The eventual nominee's defeat created the same dynamic as that 2016 race in Pennsylvania, with the American Prospect touting Smith as an example of the sort of potentially galvanizing candidate shoved aside by the consultant class. But other Democrats, including former state Supreme Court Chief Justice Cheri Beasley, are looking at the race, and the field won't be settled until the Biden administration decides whether to nominate Beasley for a federal court seat.
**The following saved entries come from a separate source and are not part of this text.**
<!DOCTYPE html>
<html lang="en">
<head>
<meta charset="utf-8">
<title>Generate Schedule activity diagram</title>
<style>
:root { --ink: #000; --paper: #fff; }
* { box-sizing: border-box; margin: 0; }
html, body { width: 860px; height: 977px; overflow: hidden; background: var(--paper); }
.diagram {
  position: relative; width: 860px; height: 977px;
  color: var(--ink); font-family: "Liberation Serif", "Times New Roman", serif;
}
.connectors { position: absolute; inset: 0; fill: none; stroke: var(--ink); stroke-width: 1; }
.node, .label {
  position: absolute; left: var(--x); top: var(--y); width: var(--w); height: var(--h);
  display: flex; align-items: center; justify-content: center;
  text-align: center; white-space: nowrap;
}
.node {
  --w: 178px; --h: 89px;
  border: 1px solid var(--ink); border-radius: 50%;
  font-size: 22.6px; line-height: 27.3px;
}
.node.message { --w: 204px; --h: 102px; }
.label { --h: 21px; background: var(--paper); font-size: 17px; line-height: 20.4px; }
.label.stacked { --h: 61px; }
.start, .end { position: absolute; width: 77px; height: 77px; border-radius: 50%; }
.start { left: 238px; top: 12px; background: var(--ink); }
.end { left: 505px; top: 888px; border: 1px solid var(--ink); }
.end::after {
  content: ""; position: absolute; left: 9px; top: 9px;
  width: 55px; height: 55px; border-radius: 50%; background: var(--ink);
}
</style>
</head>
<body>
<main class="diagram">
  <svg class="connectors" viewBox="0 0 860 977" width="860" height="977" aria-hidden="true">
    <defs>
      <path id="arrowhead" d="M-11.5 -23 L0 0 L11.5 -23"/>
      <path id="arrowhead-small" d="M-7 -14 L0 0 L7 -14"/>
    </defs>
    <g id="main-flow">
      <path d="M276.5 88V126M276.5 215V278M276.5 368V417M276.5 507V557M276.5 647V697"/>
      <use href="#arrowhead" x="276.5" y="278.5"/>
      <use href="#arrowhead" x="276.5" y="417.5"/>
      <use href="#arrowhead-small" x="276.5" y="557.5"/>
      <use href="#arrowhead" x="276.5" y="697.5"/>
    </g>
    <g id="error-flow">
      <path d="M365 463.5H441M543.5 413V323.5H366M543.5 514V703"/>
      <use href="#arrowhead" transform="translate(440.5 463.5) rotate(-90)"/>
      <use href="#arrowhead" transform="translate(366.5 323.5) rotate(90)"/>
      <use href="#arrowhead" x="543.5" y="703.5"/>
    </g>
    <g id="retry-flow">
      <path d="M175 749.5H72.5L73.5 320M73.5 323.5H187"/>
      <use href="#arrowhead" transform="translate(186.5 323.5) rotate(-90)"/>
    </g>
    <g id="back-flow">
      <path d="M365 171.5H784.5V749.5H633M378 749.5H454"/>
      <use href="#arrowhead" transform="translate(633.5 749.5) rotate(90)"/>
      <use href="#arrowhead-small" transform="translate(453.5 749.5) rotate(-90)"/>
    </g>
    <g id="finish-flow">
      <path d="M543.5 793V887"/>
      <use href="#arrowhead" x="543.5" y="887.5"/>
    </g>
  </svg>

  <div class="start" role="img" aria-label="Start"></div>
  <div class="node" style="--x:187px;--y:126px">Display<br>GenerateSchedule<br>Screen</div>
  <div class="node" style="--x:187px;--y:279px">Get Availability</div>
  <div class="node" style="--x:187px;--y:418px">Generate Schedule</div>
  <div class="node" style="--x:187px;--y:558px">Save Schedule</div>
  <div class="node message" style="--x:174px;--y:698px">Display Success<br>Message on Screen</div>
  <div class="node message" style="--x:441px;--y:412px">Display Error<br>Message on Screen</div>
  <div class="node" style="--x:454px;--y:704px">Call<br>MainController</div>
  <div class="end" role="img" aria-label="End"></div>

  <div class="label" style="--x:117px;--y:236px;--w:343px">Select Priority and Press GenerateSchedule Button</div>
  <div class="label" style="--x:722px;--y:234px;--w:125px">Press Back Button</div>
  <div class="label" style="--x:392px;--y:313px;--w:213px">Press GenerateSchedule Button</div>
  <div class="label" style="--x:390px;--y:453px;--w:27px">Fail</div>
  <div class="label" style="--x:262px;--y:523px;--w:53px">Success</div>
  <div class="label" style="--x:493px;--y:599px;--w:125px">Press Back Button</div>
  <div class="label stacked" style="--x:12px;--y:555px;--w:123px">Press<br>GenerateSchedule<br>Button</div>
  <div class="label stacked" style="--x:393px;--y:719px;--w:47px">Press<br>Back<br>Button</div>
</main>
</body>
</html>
No Democrat has climbed into the Ohio race yet, but the three best-known contenders looking at it all, on paper, represent different electoral strategies. Rep. Tim Ryan, whose eastern Ohio district has swung dramatically to the right, sees no path back for Democrats without winning working-class White voters again; House Minority Leader Emilia Sykes would be the party's first Black nominee for Senate; Amy Acton, the state's former health director, has no political record apart from her high-profile management of the state's pandemic response.

In Wisconsin, where Democrats have taken two swings and misses at Sen. Ron Johnson, no unifying candidate has emerged for their party. Outagamie County Executive Tom Nelson, a Bernie Sanders supporter who lost an uphill run for Congress, did not scare anyone out of the race; Alex Lasry, a vice president of the Milwaukee Bucks, was recorded last year talking about how little he knew about Wisconsin before his family invested there.

“I came in with, kind of, just trying to keep an open mind about the city,” Lasry said in the interview, first reported by Ryan Grim and Aída Chávez at the Intercept. “The only places I had lived in prior were New York, Philly, and D.C., so kind of bigger East Coast cities. And when I came here, I think what most surprised me about Milwaukee is the fact that Milwaukee has all the same things as any city, especially any big city, has.”

Nelson, whose family moved from Minnesota to Wisconsin when he was a toddler, has folded that right into his own image: as a guy who can't buy any election, much less a Senate race.

Countdown

… two days until the Conservative Political Action Conference
… 25 days until special House election primaries in Louisiana
… 105 days until primaries in New Jersey and Virginia
… 119 days until New York Citys primary